Collected data
◇ ◇ ◇ ◇

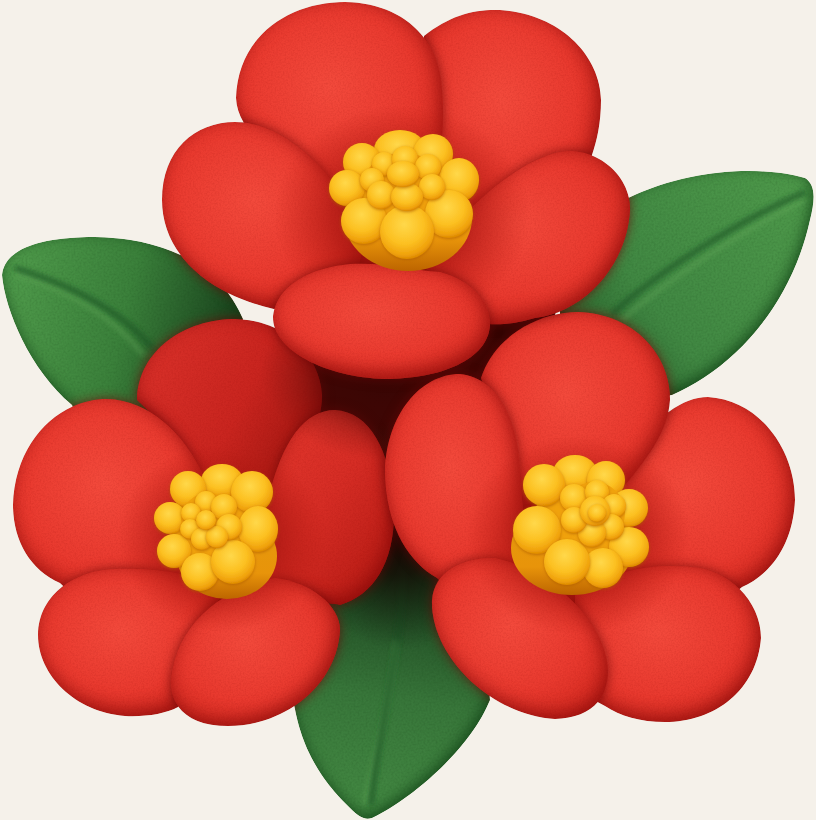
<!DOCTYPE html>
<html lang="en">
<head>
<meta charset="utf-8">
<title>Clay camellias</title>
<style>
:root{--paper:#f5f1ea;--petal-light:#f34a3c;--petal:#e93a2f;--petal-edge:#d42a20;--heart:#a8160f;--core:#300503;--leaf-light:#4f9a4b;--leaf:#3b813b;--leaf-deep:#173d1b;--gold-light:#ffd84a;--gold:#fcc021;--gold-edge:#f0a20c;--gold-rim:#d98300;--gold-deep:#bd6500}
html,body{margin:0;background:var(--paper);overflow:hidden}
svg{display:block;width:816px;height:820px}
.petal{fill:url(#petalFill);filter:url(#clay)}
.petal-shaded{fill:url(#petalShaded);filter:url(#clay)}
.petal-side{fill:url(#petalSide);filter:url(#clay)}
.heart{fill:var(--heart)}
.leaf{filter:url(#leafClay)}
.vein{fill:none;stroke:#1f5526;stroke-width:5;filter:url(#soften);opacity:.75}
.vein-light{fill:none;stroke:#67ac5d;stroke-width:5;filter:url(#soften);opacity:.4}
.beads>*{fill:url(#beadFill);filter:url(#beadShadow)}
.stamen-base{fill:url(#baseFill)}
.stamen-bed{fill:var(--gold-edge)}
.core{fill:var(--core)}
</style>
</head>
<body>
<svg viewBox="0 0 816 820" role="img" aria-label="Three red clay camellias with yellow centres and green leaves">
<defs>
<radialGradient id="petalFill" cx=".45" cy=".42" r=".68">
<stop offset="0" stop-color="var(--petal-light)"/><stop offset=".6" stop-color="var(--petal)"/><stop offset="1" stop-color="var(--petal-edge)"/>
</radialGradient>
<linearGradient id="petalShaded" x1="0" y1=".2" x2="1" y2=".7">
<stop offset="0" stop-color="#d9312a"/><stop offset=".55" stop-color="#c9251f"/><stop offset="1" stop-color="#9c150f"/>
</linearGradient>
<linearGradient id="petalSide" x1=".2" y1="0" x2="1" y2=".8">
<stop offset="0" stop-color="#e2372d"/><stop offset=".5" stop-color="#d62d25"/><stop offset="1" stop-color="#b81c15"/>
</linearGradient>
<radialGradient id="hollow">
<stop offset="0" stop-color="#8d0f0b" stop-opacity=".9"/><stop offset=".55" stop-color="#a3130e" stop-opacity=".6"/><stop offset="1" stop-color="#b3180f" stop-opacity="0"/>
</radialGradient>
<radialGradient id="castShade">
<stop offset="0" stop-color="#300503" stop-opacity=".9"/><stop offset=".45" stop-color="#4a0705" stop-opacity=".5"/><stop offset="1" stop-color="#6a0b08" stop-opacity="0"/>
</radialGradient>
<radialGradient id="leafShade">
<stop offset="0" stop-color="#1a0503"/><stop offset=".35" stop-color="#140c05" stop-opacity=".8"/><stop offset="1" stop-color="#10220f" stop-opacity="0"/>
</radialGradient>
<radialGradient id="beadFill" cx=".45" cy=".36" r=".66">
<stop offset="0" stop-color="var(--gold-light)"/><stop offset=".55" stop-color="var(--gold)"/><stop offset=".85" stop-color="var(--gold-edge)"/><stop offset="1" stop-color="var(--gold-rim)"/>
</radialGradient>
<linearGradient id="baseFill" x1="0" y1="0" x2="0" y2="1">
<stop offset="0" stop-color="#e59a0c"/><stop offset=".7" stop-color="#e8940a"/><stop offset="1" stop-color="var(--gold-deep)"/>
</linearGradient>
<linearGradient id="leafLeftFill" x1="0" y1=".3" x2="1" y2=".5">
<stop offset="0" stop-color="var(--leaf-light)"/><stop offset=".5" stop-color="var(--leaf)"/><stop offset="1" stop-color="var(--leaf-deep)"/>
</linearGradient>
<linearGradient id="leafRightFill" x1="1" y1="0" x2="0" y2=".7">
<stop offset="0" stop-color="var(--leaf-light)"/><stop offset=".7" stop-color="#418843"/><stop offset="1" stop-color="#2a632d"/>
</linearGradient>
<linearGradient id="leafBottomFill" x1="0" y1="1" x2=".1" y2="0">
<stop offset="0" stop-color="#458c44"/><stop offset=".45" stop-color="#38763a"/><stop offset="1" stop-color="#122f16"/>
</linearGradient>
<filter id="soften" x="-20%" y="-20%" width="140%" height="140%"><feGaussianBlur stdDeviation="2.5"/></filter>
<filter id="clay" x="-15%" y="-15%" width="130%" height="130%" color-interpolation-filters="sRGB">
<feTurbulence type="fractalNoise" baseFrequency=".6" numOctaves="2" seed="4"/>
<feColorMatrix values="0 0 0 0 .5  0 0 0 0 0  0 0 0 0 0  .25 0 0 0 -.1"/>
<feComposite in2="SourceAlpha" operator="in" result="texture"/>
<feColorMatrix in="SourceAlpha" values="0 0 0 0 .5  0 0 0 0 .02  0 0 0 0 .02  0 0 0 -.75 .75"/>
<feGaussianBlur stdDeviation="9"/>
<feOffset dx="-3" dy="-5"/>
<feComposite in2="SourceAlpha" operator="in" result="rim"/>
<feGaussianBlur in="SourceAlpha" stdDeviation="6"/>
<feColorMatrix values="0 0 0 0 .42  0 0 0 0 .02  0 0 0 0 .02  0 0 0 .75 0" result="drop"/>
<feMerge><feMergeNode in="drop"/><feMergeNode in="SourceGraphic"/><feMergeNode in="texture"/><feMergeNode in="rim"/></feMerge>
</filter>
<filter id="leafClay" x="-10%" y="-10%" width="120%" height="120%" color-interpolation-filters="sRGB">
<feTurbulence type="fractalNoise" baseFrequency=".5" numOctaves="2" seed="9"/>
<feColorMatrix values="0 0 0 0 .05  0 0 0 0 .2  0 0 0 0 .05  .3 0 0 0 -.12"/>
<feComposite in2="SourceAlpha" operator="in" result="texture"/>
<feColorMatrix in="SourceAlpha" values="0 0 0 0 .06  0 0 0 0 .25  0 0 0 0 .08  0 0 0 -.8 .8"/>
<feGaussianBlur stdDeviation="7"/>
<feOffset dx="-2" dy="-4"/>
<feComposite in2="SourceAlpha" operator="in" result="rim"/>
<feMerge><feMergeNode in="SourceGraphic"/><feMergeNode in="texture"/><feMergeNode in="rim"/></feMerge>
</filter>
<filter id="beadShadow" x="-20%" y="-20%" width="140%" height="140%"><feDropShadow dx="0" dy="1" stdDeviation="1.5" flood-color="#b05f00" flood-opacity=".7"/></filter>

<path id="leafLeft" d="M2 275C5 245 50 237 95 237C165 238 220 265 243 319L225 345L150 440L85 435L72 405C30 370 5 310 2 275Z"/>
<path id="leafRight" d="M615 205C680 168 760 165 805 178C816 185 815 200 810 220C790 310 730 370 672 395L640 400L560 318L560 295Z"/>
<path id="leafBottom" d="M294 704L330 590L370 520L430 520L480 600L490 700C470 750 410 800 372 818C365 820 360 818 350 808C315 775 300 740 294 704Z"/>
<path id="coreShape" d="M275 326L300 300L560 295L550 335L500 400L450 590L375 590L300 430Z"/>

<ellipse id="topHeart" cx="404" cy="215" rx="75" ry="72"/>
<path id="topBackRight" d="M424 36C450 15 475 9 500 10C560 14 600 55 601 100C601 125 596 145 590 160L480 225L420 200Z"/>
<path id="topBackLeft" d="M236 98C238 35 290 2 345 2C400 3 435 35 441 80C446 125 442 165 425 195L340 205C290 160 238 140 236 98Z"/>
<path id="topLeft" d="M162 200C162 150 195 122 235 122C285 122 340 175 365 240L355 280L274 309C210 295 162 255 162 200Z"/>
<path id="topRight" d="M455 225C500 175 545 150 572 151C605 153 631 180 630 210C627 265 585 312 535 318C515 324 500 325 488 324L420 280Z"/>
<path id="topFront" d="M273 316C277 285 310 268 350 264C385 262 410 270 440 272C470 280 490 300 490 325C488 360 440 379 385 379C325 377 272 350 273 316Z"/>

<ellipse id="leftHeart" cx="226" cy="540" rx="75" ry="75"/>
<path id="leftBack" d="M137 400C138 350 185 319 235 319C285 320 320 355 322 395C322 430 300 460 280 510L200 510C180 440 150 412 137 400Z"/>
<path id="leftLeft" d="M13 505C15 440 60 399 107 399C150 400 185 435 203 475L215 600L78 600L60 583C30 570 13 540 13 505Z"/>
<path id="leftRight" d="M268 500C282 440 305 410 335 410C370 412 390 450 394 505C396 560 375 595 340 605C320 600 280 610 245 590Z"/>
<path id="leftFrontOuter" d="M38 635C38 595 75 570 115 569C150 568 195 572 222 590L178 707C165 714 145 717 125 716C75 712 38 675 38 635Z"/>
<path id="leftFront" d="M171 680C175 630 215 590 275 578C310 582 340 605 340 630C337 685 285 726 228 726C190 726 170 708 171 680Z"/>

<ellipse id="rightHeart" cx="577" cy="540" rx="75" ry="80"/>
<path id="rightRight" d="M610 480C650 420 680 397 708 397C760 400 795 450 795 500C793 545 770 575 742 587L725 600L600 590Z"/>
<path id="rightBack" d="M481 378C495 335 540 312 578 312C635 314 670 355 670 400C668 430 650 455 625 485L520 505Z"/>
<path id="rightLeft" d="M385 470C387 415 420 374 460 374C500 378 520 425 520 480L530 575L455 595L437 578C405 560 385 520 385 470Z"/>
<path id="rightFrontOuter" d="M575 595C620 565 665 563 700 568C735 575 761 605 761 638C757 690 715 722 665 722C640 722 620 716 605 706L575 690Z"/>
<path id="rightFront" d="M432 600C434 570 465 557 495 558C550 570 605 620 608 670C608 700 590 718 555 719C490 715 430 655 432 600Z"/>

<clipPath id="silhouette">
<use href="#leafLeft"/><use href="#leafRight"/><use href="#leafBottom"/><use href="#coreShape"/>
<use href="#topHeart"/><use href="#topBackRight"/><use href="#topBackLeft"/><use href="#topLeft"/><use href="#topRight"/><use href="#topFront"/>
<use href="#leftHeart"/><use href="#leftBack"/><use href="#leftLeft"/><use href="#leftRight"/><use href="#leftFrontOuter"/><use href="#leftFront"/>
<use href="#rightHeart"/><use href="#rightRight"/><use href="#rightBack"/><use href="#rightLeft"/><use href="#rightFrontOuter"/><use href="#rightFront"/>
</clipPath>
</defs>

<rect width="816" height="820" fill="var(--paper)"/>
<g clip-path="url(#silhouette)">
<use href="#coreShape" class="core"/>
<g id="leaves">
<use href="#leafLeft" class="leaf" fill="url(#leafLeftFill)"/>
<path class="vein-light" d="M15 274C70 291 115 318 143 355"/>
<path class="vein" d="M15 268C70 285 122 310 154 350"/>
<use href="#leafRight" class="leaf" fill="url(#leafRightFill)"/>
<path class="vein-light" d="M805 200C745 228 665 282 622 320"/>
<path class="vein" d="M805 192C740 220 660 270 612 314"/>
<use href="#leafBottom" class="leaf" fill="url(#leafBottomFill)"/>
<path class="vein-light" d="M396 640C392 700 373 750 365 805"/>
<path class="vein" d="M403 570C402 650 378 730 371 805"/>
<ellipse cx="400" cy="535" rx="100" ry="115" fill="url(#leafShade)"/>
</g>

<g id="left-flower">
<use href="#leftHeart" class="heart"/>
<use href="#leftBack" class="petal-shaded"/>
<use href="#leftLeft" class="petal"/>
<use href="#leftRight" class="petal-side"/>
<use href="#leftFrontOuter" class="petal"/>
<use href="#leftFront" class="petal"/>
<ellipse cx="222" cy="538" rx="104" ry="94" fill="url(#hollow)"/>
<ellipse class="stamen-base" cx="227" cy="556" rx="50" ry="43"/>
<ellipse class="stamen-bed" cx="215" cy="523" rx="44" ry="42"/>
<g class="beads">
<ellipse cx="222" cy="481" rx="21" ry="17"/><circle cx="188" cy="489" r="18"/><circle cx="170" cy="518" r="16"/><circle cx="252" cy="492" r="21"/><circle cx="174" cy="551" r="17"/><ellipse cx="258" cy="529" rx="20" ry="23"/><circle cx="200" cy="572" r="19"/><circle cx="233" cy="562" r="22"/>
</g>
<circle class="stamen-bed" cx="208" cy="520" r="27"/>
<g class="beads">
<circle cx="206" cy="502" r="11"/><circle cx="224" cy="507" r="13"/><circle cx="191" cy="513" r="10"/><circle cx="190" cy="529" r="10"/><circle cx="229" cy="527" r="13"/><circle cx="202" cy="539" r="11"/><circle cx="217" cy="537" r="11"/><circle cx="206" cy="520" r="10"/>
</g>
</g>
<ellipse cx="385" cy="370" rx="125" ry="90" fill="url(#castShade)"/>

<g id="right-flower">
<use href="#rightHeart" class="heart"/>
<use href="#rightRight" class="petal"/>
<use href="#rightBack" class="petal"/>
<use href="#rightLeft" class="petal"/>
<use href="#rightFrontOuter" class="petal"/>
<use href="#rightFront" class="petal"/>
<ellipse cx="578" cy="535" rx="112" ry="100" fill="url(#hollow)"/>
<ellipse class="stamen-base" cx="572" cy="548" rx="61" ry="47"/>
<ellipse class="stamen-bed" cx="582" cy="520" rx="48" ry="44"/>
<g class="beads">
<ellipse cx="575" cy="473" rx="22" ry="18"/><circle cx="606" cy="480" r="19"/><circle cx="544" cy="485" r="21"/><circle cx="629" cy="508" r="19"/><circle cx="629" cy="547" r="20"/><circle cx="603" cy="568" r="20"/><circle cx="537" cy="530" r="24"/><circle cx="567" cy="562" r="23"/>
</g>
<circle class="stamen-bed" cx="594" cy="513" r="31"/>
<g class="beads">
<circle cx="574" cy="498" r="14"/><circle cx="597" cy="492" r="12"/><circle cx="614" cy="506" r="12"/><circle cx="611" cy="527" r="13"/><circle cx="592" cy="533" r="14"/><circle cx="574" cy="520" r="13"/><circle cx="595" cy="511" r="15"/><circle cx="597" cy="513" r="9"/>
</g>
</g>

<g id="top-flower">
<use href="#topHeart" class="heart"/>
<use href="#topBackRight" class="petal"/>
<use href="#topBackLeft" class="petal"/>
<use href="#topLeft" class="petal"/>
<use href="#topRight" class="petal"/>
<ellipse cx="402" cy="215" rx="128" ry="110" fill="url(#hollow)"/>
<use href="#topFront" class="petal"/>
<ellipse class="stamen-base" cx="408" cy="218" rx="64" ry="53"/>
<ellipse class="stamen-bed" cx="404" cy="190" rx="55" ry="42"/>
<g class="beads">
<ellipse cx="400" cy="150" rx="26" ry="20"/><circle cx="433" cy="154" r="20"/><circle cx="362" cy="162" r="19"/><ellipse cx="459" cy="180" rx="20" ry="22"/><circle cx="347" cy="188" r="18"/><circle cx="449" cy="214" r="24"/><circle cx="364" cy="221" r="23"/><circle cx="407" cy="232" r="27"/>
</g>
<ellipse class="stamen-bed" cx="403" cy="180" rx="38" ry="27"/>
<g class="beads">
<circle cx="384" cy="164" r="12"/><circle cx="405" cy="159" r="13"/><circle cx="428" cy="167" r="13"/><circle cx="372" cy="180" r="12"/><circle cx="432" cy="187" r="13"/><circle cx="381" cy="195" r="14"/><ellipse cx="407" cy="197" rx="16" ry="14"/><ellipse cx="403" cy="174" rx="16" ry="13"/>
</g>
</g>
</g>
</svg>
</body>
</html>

◇ ◇ ◇ ◇

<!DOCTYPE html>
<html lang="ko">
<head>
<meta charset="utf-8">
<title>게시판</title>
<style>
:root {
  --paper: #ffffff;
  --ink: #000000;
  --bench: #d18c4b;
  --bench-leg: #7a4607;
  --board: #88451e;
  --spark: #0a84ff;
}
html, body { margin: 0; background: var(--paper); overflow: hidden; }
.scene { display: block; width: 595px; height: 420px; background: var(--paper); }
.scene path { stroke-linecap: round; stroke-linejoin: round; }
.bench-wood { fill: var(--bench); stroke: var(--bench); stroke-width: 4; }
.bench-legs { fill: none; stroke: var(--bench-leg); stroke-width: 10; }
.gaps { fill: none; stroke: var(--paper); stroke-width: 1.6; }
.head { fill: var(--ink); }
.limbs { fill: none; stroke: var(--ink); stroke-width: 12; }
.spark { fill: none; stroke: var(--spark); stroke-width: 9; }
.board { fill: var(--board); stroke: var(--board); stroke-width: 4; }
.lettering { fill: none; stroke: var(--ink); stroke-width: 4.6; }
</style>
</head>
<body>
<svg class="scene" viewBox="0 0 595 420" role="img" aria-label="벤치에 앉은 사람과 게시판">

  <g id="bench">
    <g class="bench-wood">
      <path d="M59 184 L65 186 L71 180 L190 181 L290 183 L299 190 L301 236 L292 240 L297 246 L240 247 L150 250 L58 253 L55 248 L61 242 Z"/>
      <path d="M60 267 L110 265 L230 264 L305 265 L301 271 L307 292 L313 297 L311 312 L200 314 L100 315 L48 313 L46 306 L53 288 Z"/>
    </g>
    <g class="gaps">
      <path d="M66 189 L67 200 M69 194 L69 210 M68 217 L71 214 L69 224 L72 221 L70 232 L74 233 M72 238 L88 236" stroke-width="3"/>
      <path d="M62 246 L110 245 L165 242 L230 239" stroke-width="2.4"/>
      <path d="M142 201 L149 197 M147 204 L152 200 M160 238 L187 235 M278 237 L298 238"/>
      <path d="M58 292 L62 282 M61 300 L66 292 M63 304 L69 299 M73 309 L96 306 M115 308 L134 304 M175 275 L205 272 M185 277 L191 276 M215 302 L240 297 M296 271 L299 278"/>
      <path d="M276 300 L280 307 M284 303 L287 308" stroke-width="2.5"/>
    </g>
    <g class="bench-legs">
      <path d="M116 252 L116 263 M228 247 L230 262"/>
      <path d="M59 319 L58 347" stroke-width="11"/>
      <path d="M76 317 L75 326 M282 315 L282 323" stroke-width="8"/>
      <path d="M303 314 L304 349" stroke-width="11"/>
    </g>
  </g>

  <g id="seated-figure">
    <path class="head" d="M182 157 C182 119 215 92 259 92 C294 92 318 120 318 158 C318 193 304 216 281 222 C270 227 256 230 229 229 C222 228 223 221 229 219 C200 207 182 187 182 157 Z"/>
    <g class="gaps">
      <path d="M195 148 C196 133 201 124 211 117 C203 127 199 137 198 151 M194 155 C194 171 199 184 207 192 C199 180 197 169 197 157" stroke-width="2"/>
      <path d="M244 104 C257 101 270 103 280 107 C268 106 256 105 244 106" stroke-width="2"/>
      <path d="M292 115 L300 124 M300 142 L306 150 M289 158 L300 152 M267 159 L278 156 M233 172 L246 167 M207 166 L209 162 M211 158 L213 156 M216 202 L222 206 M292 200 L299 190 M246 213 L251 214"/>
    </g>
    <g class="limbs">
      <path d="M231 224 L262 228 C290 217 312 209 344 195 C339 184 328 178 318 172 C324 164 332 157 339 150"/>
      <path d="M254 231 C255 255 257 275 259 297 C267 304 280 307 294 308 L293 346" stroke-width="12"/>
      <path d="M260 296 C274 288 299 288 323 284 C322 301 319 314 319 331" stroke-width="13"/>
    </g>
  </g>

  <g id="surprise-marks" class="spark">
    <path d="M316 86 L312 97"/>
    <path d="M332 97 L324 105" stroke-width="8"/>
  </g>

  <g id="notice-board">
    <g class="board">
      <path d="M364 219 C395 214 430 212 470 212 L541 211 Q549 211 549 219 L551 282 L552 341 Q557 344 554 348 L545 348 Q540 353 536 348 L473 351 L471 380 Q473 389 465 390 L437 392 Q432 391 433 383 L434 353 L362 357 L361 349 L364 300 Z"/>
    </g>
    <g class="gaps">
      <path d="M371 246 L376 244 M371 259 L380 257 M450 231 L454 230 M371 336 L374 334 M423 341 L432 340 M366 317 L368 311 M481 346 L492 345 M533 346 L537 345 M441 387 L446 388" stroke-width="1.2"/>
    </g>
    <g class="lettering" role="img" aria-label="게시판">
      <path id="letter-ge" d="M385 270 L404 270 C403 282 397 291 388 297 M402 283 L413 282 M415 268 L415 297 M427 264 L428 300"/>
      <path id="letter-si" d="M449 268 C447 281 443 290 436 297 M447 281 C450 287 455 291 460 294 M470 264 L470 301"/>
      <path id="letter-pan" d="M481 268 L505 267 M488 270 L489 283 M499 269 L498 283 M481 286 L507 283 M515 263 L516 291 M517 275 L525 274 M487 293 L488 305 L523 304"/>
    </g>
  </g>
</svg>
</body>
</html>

◇ ◇ ◇ ◇

## EXERCISE DETAILS
Report how many lines in the records above contain the word "bench", giving only the number.

## OUTPUT OF THE EXERCISE
7